Frijoles Negros con Epazote
1 pound dried black beans
1 medium onion, finely chopped
2 cloves garlic, minced
2 large sprigs fresh epazote
2 tsp. salt, or to taste
Sort through the beans and discard any pebbles, twigs, or moldy beans. Rinse the beans thoroughly and drain.
Place the beans in a heavy pot. Add water to cover by two inches. Bring to boil over high heat, then remove the pot from the burner and let the beans sit for one hour. (Alternately, you can soak the beans in cold water for 4 to 8 hours.)
Add the onion, garlic, and epazote to the beans. Add enough water to again cover the beans by 1 inch. Return the pot to the burner and again bring to the boil. Stir the beans, then reduce the heat. Do not cover the pot. Let the beans just simmer for 1 hour, without stirring. (But watch the beans. If the water disappears, add more.)
At the end of the hour, stir the beans well. If necessary, add enough water to cover the beans by 1 inch. Simmer another 30 minutes, then check the beans. If they are beginning to get soft, add the salt. Add water as necessary, so that the beans remain slightly covered. When the beans are cooked through, remove the epazote and discard. There should still be enough liquid to just cover the beans. To thicken the liquid, you can either use a masher, as the Indian women do, to mash a small percentage of the beans, or you can remove ½ to 1 cup of the beans and purée them in a blender, then stir them back into the pot.

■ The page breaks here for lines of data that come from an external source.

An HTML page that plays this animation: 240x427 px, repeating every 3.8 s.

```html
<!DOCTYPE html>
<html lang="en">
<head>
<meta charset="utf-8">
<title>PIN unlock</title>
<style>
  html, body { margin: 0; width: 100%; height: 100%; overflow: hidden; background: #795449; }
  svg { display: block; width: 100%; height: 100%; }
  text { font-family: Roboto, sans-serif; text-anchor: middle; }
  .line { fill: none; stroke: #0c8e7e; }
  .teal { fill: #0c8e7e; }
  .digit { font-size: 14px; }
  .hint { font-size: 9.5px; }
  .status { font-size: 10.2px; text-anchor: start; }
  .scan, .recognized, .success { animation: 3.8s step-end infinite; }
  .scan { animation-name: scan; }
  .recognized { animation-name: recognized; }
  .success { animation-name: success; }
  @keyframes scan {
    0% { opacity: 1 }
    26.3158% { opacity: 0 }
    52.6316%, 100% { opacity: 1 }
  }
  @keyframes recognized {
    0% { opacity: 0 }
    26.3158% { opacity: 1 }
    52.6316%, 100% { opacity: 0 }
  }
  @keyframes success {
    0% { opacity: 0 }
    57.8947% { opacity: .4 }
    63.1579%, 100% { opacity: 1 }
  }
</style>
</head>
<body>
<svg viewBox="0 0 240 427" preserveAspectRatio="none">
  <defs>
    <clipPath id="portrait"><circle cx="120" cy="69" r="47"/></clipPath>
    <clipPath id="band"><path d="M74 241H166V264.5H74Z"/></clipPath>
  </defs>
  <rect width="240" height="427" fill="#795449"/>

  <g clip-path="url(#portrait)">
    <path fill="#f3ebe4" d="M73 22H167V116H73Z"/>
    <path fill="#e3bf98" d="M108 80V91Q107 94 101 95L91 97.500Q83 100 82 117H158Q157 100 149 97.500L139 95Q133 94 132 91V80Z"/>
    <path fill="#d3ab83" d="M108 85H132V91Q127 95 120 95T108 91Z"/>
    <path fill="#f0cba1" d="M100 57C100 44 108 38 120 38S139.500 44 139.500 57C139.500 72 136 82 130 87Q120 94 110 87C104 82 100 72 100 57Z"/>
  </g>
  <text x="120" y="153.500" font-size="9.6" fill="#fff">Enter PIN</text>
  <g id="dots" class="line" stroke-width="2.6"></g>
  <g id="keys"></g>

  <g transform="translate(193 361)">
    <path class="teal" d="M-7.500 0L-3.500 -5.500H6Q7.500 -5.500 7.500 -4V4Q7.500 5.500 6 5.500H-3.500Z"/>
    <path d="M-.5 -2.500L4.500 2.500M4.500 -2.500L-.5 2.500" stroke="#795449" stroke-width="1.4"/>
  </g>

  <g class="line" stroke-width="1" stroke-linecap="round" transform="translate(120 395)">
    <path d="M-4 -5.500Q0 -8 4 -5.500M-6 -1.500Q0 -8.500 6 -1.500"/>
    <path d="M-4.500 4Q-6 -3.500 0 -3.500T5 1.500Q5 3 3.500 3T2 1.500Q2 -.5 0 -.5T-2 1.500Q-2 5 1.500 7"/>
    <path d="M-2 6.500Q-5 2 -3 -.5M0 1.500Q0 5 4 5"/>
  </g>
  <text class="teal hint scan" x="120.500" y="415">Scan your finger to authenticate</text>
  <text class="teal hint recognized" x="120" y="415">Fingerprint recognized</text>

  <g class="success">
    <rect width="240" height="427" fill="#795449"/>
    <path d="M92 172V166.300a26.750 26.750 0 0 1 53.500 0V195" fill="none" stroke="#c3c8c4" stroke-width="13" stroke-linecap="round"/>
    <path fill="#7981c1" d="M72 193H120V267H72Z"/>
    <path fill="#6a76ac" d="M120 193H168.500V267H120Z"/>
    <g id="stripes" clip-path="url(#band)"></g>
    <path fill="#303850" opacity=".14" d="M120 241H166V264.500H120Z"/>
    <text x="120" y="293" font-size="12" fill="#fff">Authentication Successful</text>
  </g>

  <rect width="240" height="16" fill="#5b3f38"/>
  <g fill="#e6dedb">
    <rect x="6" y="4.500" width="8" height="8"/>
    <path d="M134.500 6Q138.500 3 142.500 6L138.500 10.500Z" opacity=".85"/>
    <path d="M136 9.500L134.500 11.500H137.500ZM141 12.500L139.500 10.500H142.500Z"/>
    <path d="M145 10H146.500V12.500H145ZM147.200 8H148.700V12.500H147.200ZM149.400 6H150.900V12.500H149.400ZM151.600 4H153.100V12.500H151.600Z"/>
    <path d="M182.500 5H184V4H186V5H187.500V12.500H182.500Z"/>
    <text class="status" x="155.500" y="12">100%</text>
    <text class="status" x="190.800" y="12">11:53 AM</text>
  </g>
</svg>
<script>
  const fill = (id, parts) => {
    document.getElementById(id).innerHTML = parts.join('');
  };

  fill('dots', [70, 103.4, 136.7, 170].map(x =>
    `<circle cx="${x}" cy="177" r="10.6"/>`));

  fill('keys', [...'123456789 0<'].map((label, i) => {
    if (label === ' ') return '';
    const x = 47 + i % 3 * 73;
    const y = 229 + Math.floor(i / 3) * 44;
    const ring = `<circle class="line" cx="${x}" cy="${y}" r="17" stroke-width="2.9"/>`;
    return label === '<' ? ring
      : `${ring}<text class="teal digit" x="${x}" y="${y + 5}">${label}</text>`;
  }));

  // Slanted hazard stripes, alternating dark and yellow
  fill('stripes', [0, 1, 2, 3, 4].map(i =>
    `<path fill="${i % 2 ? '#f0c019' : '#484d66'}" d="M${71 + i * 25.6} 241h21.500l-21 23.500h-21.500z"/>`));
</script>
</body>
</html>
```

Serve with warm tortillas. Can also be served over rice (not as traditional, but a nice way to sop up all the juice).
Serves 4 as a main dish, 6 as a side dish.